Ever since Charles Darwin proposed his theory of evolution in 1859, scientists have wondered whether evolutionary adaptations can be reversed.
Answering that question has proved difficult, partly due to conflicting evidence. In 2003, scientists showed that some species of insects have gained, lost and regained wings over millions of years. But a few years later, a different team found that a protein that helps control cells’ stress responses could not evolve back to its original form.
Jeff Gore, assistant professor of physics at MIT, says the critical question to ask is not whether evolution is reversible, but under what circumstances it could be. “It’s known that evolution can be irreversible. And we know that it’s possible to reverse evolution in some cases. So what you really want to know is: What fraction of the time is evolution reversible?” he says.
By combining a computational model with experiments on the evolution of drug resistance in bacteria, Gore and his students have, for the first time, calculated the likelihood of a particular evolutionary adaptation reversing itself.
They found that a very small percentage of evolutionary adaptations in a drug-resistance gene can be reversed, but only if the adaptations involve fewer than four discrete genetic mutations. The findings will appear in the May 13 issue of the journal Physical Review Letters. Lead authors of the paper are two MIT juniors, Longzhi Tan and Stephen Serene.
Gore and his students used an experimental model system developed by researchers at Harvard University to study the evolution of a gene conferring resistance to the antibiotic cefotaxime in bacteria.
The Harvard team identified five mutations that are crucial to gaining resistance to the drug. Bacteria that have all five mutations are the most resistant, while bacteria with none are very susceptible to the drug. Susceptible bacteria can evolve toward resistance by gaining each of the five mutations, but they can’t be acquired in any old order. That’s because evolution can only proceed along a given path if each mutation along the way offers a survival advantage.
Scientists study these paths by creating a “fitness landscape”: a diagram of possible genetic states for a particular gene, and each state’s relative fitness in a given environment. There are 120 possible paths through which bacteria with zero mutations could accumulate all five, but the Harvard team found that only 18 could ever actually occur.
The MIT team built on that study by asking whether bacteria could evolve resistance to cefotaxime but then lose it if they were placed in a new environment in which resistance to the original drug hindered their ability to survive.
Genetic states that differ by only one mutation are always reversible if one state is more fit in one environment and the other is more fit in the other. The MIT researchers were able to study how the possibility of reversal decreases as the number of mutations between the two states increased.
“This is the first case where anyone’s been able to say anything about how reversibility behaves as a function of distance,” Gore says. “What we see in our system is that once the system gets four mutations, it’s unable to get back to where it started.”

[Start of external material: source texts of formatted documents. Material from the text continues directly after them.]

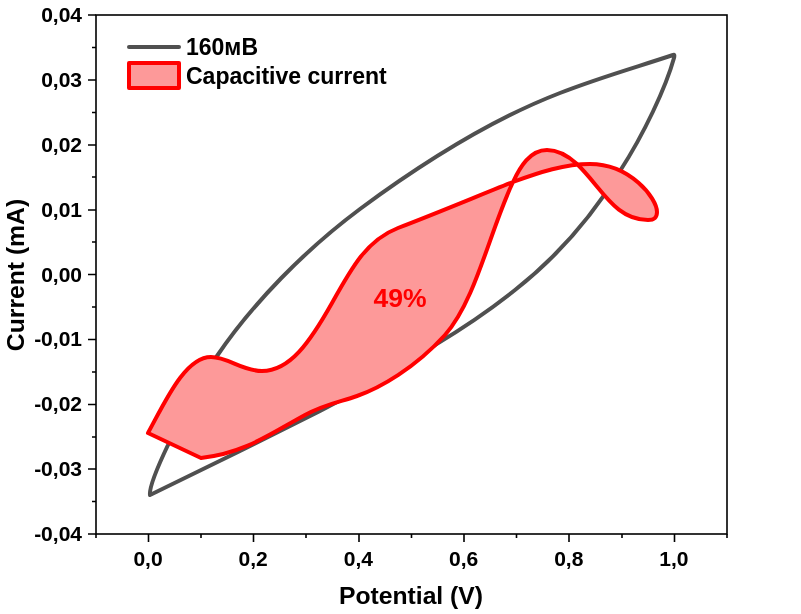
<!DOCTYPE html>
<html lang="en">
<head>
<meta charset="utf-8">
<title>Capacitive current chart</title>
<style>
:root { --ink: #000; --paper: #fff; --total: #505050; --capacitive: #f00; --capacitive-fill: #fd9999; }
* { box-sizing: border-box; margin: 0; padding: 0; }
html, body { width: 801px; height: 614px; overflow: hidden; background: var(--paper); }
.chart { position: relative; width: 801px; height: 614px; color: var(--ink); font: bold 21px/24px "Liberation Sans", Arial, sans-serif; white-space: nowrap; }
.plot { position: absolute; inset: 0; }
.axis { fill: none; stroke: var(--ink); stroke-width: 1.6; }
.total-line { fill: none; stroke: var(--total); stroke-width: 4; stroke-linejoin: round; stroke-linecap: round; }
.capacitive-area { fill: var(--capacitive-fill); stroke: var(--capacitive); stroke-width: 4; stroke-linejoin: round; }
.scale { position: absolute; display: flex; justify-content: space-between; list-style: none; }
.scale-current { left: 0; top: 3px; width: 82px; height: 543px; flex-direction: column; text-align: right; }
.scale-potential { left: 118px; top: 547px; width: 586px; }
.scale-potential li { width: 60px; text-align: center; }
.axis-title { position: absolute; font-size: 24.7px; line-height: 28px; text-align: center; }
.title-potential { left: 311px; top: 582px; width: 200px; }
.title-current { left: -84px; top: 261px; width: 200px; transform: rotate(-90deg); }
.legend { position: absolute; left: 127px; top: 32px; display: grid; grid-template-columns: 54px auto; grid-auto-rows: 29px; column-gap: 5px; align-items: center; font-size: 23px; list-style: none; }
.legend li { display: contents; }
.swatch-line { height: 4px; border-radius: 2px; background: var(--total); }
.swatch-area { height: 29px; border: 4px solid var(--capacitive); border-radius: 2px; background: var(--capacitive-fill); }
.share { position: absolute; left: 350px; top: 284px; width: 100px; text-align: center; font-size: 26.5px; line-height: 28px; color: var(--capacitive); }
</style>
</head>
<body>
<main class="chart">
  <svg class="plot" width="801" height="614" viewBox="0 0 801 614" role="img" aria-label="Current against potential, with the capacitive share shaded">
    <path class="total-line" d="M150 495C149 487 158 466 168 445C180 415 197 385 217 356C253 303 305 250 360 209C425 161 495 118 560 93C598 78 637 67 673 55Q675 54 674 58C666 87 644 134 620 171C593 215 557 257 515 290C490 310 465 327 435 345C397 370 358 391 320 411L240 451Z"/>
    <path class="capacitive-area" d="M148 433C165 402 185 357 211 357C228 357 242 371 262 371C290 371 310 342 332 303C352 267 367 240 398 228C440 212 480 195 513 182C540 172 565 164 590 164C630 164 657 198 657 212C657 219 653 220 648 220C615 220 602 188 577 164C566 154 557 150 547 150C530 150 520 167 513 182C490 230 476 300 445 335C415 368 380 388 357 396C340 402 325 404 305 415C270 434 245 453 201 458Z"/>
    <g class="axis">
      <rect x="96" y="15" width="631" height="519"/>
      <path d="M88 15h8M88 80h8M88 145h8M88 210h8M88 274.5h8M88 339.5h8M88 404.5h8M88 469h8M88 534h8"/>
      <path d="M92 47.5h4M92 112.5h4M92 177h4M92 242h4M92 307h4M92 372h4M92 437h4M92 501.5h4"/>
      <path d="M148.5 534v8M253.5 534v8M359 534v8M464 534v8M569 534v8M674.5 534v8"/>
      <path d="M96 534v4M201 534v4M306 534v4M411.5 534v4M516.5 534v4M622 534v4M727 534v4"/>
    </g>
  </svg>

  <ul class="legend">
    <li><span class="swatch-line"></span><span>160мВ</span></li>
    <li><span class="swatch-area"></span><span>Capacitive current</span></li>
  </ul>
  <p class="share">49%</p>

  <ol class="scale scale-current">
    <li>0,04</li><li>0,03</li><li>0,02</li><li>0,01</li><li>0,00</li><li>-0,01</li><li>-0,02</li><li>-0,03</li><li>-0,04</li>
  </ol>
  <ol class="scale scale-potential">
    <li>0,0</li><li>0,2</li><li>0,4</li><li>0,6</li><li>0,8</li><li>1,0</li>
  </ol>
  <p class="axis-title title-current">Current (mA)</p>
  <p class="axis-title title-potential">Potential (V)</p>
</main>
</body>
</html>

Daniel Weinreich, assistant professor of biology at Brown University, says the study’s most important contribution is its analysis of the reversibility between every possible intermediate state in the fitness landscape.

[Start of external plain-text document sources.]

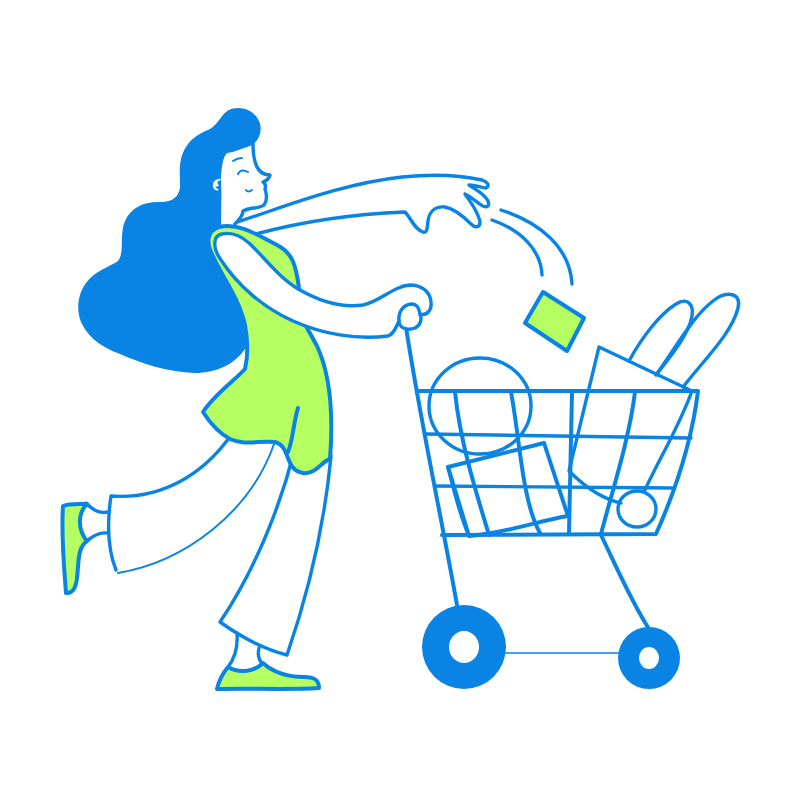
<!DOCTYPE html>
<html lang="en">
<head>
<meta charset="utf-8">
<title>Shopper with cart</title>
<style>
:root { --blue: #0a84e4; --lime: #b5ff62; --paper: #ffffff; }
html, body { margin: 0; background: var(--paper); overflow: hidden; }
svg { display: block; width: 801px; height: 801px; }
.line { fill: none; stroke: var(--blue); stroke-width: 3.4; stroke-linecap: round; stroke-linejoin: round; }
.bold { stroke-width: 4; }
.thin { stroke-width: 2; }
.paper { fill: var(--paper); }
.lime { fill: var(--lime); }
.solid { fill: var(--blue); }
</style>
</head>
<body>
<svg viewBox="0 0 801 801" role="img" aria-label="A woman pushes a shopping cart and tosses an item into it">
  <rect class="paper" width="801" height="801"/>

  <g id="hair">
    <path class="solid" d="M221 224C221 208 222 192 221 176C222 165 223 157 227 153C237 152 246 149 252 145C261 139 263 127 258 119C252 109 241 106 231 109C221 113 219 124 210 129C201 133 192 137 186 147C178 159 180 173 180 187C179 197 172 202 161 202C145 201 131 207 125 221C119 235 125 252 118 261C109 267 95 271 86 283C77 295 76 312 82 324C90 340 104 348 120 354C143 364 168 372 195 373C217 373 236 364 247 346L252 300L213 240Z"/>
  </g>

  <g id="head">
    <path class="paper" d="M222 224L222 190L214 192L211 182L217 178L223 178L227 154L253 145C254 160 257 172 269 175L263 183L266 192L264 205L243 211L239 224Z"/>
    <path class="line" d="M253 144C253 160 256 175 270 175C269 179 266 181 263 182C266 184 266 186 265 189C267 195 267 201 264 205C259 209 250 207 243 211C243 216 239 220 235 224"/>
    <path class="solid" d="M221 177C215 177 210 181 210 187C211 192 215 195 221 193Z"/>
    <path class="paper" d="M222 179C216 178 212 182 213 187C214 190 217 191 219 190L215 187L219 186L217 182Z"/>
    <path class="line thin" d="M233 161Q237 158 242 158M238 174Q241 168 248 172M246 190Q248 193 252 190"/>
  </g>

  <g id="far-arm">
    <path class="line paper" d="M237 222C282 208 339 184 402 177C431 174 460 175 482 180C488 182 490 186 486 188C482 188 475 185 469 185C476 190 485 194 488 201C490 206 487 208 483 206C478 203 471 197 465 194C471 203 478 211 480 222C480 228 475 228 471 224C463 216 455 209 445 207C434 206 429 213 428 221C427 230 427 233 423 232C414 229 411 218 405 212C356 214 304 221 256 234"/>
  </g>

  <g id="back-leg">
    <path class="paper" d="M229 438C204 472 164 495 110 497C107 524 108 550 117 572C184 562 253 520 274 444Z"/>
    <path class="line" d="M229 438C204 472 164 500 111 496C107 523 108 550 116 570"/>
    <path class="line thin" d="M118 573C184 562 250 513 274 444"/>
    <path class="line" d="M108 512C98 514 92 509 86 503M108 533C98 532 91 537 86 542" stroke-width="3"/>
    <path class="line lime bold" d="M63 506C70 503 79 504 87 504C78 513 77 529 87 541C77 548 79 563 77 578C76 587 73 594 66 593C64 566 61 535 63 506Z"/>
  </g>

  <g id="front-leg">
    <path class="paper" d="M293 452C279 511 253 573 220 622C241 637 264 649 287 655C308 594 324 530 331 456Z"/>
    <path class="line" d="M294 452C279 511 253 573 220 622C241 637 264 649 287 655C308 594 324 530 331 456"/>
    <path class="line" d="M237 633C238 647 235 658 228 667M259 648C257 656 259 661 264 665"/>
    <path class="line lime bold" d="M228 667C223 673 219 680 217 689C251 688 286 690 319 688C319 679 313 677 304 677C287 677 274 673 263 663C253 673 238 673 228 667Z"/>
  </g>

  <g id="dress">
    <path class="line lime bold" d="M219 227C207 231 206 242 212 254C222 277 239 298 245 325C248 341 248 356 245 369C234 381 214 395 203 412C210 423 219 433 230 439C245 446 260 440 275 442C291 446 284 470 303 473C315 475 321 462 330 459C333 420 331 376 317 346L306 326L299 288C296 266 293 253 277 245C259 236 239 222 219 227Z"/>
    <path class="line bold" d="M298 408C293 425 293 440 288 452"/>
  </g>

  <g id="cart">
    <g id="round-and-boxed-groceries" class="line">
      <ellipse cx="480" cy="406" rx="51" ry="48"/>
      <path class="bold" d="M448 467L544 443L568 516C541 520 512 532 469 536Z"/>
    </g>
    <g id="bread-bag" class="line">
      <path d="M629 361C642 337 660 314 676 304C687 297 694 304 692 316C689 334 671 356 656 375"/>
      <path d="M656 375C676 348 691 318 713 301C727 290 742 293 738 308C732 333 704 360 683 387"/>
      <path d="M692 391L599 347L569 471C585 487 602 499 621 503M692 391C679 427 658 461 644 492"/>
      <ellipse cx="637" cy="509" rx="19" ry="18"/>
    </g>
    <g id="basket" class="line">
      <path class="bold" d="M418 391H698C692 440 677 487 656 534L442 535"/>
      <path d="M426 434L691 438M435 486L672 488"/>
      <path class="bold" d="M455 392C460 441 475 489 489 535M511 392C520 440 522 501 540 533M572 392L569 533M635 392C629 440 613 488 601 534"/>
      <path d="M448 467C454 491 459 514 469 536"/>
    </g>
    <path class="line bold" d="M406 327C420 419 440 510 457 605M601 535C617 568 631 601 649 629"/>
    <path class="line" stroke-width="2" style="stroke-width:1.6" d="M505 653H619"/>
    <g id="wheels">
      <ellipse class="solid" cx="464" cy="647" rx="42" ry="42"/>
      <ellipse class="paper" cx="464" cy="647" rx="15" ry="16"/>
      <ellipse class="solid" cx="649" cy="658" rx="31" ry="31"/>
      <ellipse class="paper" cx="649" cy="658" rx="10" ry="11"/>
    </g>
  </g>

  <g id="near-arm">
    <path class="line paper" d="M222 234C212 236 213 249 221 260C238 286 264 308 293 321C322 334 357 340 388 336C394 334 396 327 399 321C399 328 407 331 415 328C421 325 422 319 420 314C427 316 432 310 431 302C430 291 421 285 410 285C393 286 380 302 363 305C342 308 321 302 300 290C279 278 265 258 249 243C241 236 231 232 222 234Z"/>
    <path class="line" d="M399 321C398 312 403 305 411 304C418 304 419 309 420 314"/>
  </g>

  <g id="tossed-item">
    <path class="line" d="M492 220C521 230 541 250 542 275M501 210C541 223 570 248 572 284"/>
    <path class="line lime bold" d="M543 292L584 318L567 351L525 323Z"/>
  </g>
</svg>
</body>
</html>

“What Jeff has done is show that there’s another layer of mathematical complexity that enters when you ask questions about reversing environmental pressure,” says Weinreich, who was not involved in this research.
Reversing complex adaptations
In the late 19th century, paleontologist Louis Dollo argued that evolution could not retrace its steps to reverse complex adaptations — a hypothesis known as Dollo’s law of irreversibility. Gore says his team’s results offer support for Dollo’s law, but with some qualifications.
“It’s not that complex adaptations can never be reversed,” he says. “It’s that complex adaptations are harder to reverse, but in a sense that you can quantify.”
The study also helps explain why organs no longer needed, such as the human appendix, do not readily disappear. “You can only ever really think about evolution reversing itself if there is a cost associated with the adaptation,” Gore says. “For example, with the appendix, it may just be that the cost is very small, in which case there’s no selective pressure to get rid of it.”
In a follow-up study, the researchers are looking at how the rate of environmental change affects the reversibility of evolution. In the Physical Review Letters study, they assumed an immediate switch between two environments, but they believe that more gradual changes might alter the rate of reversal.